_ABOUT THIS TASK_. Every line between the top of the data below and the line with "relative; height: 87px;", both ends included, must be retyped exactly.

Extracted records:
--- --- ---

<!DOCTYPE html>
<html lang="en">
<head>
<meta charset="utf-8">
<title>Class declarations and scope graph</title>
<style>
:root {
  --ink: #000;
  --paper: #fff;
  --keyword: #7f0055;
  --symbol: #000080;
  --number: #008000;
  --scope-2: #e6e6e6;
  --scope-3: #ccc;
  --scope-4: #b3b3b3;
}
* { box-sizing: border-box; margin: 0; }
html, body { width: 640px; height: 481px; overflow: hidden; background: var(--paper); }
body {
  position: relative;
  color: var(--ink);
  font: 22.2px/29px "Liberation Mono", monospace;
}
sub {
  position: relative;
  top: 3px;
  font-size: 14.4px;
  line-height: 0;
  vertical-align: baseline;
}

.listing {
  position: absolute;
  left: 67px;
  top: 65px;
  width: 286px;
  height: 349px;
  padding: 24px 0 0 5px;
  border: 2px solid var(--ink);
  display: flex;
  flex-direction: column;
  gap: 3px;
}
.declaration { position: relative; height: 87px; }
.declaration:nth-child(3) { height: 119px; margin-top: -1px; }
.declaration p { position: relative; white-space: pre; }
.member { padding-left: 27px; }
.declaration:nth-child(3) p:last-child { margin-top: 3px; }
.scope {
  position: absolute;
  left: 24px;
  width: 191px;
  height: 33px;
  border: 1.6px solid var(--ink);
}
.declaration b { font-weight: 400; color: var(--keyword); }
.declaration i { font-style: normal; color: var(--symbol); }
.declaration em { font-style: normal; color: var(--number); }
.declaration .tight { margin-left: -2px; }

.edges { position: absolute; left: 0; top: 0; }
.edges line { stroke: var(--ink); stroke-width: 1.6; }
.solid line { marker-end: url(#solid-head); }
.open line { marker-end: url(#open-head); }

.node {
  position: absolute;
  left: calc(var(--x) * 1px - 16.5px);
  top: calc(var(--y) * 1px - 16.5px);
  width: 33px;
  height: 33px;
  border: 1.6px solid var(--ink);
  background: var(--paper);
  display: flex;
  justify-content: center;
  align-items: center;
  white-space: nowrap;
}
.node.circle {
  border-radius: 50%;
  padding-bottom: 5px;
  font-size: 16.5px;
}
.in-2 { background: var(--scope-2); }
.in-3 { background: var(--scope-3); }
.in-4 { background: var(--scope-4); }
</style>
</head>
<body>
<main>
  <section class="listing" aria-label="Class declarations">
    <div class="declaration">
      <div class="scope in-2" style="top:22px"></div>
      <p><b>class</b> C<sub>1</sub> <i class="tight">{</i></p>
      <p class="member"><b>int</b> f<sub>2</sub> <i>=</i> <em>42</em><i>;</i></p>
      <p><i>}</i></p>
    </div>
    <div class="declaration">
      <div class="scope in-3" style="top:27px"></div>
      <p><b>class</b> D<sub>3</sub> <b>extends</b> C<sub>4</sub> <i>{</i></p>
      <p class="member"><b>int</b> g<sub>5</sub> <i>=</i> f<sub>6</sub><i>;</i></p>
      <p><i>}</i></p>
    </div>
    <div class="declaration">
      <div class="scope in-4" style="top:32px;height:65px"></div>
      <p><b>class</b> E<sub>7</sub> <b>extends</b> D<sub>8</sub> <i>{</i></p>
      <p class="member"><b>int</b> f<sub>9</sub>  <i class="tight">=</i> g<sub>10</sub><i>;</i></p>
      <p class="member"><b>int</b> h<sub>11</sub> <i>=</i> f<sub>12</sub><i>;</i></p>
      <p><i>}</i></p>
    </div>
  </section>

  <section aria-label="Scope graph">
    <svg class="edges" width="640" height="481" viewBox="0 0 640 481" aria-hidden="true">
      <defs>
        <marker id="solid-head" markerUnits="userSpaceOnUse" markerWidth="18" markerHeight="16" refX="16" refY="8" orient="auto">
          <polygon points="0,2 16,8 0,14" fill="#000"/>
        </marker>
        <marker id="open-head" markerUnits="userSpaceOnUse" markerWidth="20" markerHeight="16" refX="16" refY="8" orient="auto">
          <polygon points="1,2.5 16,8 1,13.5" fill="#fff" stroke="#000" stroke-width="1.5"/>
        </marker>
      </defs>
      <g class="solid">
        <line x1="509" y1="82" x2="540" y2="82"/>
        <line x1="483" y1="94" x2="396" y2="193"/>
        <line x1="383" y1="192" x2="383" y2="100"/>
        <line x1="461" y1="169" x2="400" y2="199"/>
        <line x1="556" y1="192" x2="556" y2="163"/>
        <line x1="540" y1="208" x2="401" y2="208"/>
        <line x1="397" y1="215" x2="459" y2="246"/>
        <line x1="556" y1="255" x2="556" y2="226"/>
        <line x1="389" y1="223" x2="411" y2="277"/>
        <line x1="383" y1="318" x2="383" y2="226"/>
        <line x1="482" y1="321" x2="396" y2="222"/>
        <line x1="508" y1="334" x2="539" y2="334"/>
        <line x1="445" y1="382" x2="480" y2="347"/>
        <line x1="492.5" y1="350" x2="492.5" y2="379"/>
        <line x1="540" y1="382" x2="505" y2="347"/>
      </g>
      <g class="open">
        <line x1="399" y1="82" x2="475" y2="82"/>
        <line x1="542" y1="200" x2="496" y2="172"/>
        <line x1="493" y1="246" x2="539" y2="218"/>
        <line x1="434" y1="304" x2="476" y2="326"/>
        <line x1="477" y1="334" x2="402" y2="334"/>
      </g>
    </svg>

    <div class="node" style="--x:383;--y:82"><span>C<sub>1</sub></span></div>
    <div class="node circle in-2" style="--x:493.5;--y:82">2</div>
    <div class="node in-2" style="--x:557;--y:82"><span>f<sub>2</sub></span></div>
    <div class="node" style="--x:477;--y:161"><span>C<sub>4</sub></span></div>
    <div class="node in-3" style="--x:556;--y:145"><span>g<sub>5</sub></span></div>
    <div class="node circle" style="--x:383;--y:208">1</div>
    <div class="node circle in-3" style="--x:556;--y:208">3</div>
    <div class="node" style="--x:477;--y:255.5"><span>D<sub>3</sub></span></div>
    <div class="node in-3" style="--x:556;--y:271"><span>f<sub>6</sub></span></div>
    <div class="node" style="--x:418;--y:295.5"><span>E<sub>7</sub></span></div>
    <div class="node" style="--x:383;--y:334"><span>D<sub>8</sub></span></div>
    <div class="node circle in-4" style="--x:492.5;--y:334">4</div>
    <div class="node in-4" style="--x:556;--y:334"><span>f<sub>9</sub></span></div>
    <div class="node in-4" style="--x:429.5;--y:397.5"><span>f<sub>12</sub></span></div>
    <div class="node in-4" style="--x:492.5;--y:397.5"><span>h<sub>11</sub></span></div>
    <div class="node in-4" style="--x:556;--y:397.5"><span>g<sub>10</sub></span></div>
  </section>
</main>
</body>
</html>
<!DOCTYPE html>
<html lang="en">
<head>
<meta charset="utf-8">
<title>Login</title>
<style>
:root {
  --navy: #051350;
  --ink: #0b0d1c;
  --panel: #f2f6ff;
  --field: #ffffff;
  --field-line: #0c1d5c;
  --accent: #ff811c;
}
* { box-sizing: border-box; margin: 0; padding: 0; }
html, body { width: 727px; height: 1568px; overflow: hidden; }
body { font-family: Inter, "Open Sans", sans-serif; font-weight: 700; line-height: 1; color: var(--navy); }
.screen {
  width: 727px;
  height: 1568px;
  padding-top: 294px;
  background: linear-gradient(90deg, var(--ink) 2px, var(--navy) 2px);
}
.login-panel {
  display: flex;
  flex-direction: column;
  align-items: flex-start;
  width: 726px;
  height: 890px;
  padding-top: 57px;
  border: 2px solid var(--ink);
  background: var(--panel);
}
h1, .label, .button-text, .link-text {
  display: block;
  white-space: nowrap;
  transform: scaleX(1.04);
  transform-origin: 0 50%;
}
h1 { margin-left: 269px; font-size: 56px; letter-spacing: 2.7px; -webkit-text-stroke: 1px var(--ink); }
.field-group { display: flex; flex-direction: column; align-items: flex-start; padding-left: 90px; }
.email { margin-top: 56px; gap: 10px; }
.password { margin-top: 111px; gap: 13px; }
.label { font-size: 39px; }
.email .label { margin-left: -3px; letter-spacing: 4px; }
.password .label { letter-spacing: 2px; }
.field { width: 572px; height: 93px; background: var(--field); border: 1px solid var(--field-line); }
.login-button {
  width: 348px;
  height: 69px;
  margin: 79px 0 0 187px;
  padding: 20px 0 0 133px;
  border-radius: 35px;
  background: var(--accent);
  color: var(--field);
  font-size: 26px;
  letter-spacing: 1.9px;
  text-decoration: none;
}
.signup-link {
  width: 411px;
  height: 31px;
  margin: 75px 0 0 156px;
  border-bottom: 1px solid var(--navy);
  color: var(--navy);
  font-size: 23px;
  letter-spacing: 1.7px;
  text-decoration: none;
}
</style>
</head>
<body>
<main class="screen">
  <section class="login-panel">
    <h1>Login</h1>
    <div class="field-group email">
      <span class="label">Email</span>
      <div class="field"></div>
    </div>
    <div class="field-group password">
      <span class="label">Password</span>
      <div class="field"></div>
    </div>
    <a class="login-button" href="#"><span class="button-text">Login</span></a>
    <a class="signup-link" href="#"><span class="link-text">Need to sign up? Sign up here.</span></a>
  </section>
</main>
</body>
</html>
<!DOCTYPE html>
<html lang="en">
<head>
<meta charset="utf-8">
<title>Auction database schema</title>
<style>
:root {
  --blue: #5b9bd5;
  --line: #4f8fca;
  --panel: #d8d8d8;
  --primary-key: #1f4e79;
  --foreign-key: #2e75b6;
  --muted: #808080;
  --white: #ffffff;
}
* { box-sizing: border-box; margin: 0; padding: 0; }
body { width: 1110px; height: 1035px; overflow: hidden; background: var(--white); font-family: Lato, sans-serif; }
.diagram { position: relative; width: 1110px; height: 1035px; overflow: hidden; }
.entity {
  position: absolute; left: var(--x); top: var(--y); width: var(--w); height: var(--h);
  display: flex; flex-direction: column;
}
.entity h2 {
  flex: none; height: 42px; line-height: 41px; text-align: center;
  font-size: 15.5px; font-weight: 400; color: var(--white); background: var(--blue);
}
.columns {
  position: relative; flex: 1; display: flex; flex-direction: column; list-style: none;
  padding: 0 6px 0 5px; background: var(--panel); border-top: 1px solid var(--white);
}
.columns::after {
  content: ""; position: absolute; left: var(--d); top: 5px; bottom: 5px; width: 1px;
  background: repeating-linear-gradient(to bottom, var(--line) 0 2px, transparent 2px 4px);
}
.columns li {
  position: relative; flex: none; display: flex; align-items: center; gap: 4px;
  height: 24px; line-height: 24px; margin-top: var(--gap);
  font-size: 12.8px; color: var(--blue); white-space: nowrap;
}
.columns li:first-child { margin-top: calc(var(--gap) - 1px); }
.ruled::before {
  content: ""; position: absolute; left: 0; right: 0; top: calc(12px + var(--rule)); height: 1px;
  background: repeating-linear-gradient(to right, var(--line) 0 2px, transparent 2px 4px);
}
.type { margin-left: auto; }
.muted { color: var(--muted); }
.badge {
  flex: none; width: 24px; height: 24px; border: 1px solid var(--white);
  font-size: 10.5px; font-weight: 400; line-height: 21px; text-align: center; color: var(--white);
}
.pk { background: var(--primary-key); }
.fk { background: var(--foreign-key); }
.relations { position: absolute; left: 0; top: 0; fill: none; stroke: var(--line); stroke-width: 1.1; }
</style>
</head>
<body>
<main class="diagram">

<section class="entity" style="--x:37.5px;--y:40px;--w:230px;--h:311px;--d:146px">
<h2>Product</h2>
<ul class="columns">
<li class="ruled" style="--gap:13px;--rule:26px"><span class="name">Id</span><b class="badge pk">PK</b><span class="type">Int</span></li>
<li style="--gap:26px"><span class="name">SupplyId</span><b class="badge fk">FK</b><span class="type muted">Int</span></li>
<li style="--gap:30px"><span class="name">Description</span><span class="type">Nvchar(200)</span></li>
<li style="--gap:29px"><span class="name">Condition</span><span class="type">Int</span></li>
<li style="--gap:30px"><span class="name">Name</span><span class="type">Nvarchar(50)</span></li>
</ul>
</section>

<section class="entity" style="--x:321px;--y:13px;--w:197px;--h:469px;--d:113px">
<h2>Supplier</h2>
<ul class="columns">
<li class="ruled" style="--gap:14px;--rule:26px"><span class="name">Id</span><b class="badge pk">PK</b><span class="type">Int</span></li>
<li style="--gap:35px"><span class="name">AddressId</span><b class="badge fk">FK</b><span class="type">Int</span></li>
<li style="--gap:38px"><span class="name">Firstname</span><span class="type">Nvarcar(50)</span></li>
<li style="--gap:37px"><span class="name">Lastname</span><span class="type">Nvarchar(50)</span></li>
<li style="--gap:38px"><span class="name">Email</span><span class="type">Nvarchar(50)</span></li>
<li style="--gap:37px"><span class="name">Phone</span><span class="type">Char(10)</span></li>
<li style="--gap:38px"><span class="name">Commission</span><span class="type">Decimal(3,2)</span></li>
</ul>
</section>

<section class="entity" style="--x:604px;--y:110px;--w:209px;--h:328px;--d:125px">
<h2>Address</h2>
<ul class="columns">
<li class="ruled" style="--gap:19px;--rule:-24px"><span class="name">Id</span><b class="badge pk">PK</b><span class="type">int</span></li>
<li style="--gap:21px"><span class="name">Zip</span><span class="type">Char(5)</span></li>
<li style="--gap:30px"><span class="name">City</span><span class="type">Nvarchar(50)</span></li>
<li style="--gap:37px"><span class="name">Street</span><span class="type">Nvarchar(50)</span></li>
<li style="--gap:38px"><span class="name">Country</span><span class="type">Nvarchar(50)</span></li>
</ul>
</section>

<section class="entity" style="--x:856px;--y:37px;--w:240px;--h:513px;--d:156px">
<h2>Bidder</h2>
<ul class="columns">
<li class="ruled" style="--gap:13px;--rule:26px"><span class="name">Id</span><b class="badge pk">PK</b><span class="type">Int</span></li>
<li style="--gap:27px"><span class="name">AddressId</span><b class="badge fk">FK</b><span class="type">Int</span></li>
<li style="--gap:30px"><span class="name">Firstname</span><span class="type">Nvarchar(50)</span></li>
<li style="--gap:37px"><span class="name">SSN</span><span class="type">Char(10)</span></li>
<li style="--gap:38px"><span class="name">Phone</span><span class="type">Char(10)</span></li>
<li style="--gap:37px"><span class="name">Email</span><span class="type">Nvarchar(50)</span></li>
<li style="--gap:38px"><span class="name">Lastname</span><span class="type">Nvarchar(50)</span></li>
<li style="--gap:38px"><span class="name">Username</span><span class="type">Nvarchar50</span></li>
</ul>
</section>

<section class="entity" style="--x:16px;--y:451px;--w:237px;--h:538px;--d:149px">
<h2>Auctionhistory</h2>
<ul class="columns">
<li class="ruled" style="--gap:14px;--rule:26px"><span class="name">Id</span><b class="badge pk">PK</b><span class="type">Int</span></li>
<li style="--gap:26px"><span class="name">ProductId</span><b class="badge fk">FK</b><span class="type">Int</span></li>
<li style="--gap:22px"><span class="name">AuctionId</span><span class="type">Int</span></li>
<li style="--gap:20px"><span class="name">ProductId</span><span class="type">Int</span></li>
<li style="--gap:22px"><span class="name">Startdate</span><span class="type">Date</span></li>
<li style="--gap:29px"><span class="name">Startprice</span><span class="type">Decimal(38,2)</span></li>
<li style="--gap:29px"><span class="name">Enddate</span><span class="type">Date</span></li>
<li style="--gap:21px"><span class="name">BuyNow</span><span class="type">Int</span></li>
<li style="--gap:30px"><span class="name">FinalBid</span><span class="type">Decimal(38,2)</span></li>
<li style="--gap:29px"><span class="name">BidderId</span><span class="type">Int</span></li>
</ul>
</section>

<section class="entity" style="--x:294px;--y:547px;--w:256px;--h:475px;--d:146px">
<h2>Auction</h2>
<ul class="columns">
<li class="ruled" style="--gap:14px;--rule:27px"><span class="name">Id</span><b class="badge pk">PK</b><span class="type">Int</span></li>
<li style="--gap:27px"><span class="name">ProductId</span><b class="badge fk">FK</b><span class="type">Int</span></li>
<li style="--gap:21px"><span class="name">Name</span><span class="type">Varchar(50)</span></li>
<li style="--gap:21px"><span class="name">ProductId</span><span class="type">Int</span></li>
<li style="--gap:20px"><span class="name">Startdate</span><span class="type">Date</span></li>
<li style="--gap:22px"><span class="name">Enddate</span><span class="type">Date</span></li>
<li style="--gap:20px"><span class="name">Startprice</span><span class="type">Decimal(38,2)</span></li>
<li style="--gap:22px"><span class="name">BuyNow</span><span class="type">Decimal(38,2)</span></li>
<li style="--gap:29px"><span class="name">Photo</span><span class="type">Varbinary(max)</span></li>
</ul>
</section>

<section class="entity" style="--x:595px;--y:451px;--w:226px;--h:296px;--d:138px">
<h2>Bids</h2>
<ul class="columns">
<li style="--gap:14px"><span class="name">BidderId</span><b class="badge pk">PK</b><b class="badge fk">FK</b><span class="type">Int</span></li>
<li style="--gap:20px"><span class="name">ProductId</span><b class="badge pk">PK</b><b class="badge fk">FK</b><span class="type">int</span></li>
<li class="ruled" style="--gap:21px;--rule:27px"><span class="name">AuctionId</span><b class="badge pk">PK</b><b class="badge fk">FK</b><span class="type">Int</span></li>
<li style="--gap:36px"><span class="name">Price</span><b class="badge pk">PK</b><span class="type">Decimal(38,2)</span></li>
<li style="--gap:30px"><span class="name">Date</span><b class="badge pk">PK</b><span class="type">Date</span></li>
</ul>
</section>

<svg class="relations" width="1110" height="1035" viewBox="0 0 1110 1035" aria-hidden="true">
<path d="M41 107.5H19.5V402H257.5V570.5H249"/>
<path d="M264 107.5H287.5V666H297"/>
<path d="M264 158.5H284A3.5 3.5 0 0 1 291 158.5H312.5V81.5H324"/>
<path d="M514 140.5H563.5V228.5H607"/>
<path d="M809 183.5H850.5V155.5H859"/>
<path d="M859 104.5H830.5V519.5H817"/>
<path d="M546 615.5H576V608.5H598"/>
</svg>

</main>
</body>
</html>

--- --- ---

_OUTPUT OF THE EXERCISE_.
<!DOCTYPE html>
<html lang="en">
<head>
<meta charset="utf-8">
<title>Class declarations and scope graph</title>
<style>
:root {
  --ink: #000;
  --paper: #fff;
  --keyword: #7f0055;
  --symbol: #000080;
  --number: #008000;
  --scope-2: #e6e6e6;
  --scope-3: #ccc;
  --scope-4: #b3b3b3;
}
* { box-sizing: border-box; margin: 0; }
html, body { width: 640px; height: 481px; overflow: hidden; background: var(--paper); }
body {
  position: relative;
  color: var(--ink);
  font: 22.2px/29px "Liberation Mono", monospace;
}
sub {
  position: relative;
  top: 3px;
  font-size: 14.4px;
  line-height: 0;
  vertical-align: baseline;
}

.listing {
  position: absolute;
  left: 67px;
  top: 65px;
  width: 286px;
  height: 349px;
  padding: 24px 0 0 5px;
  border: 2px solid var(--ink);
  display: flex;
  flex-direction: column;
  gap: 3px;
}
.declaration { position: relative; height: 87px; }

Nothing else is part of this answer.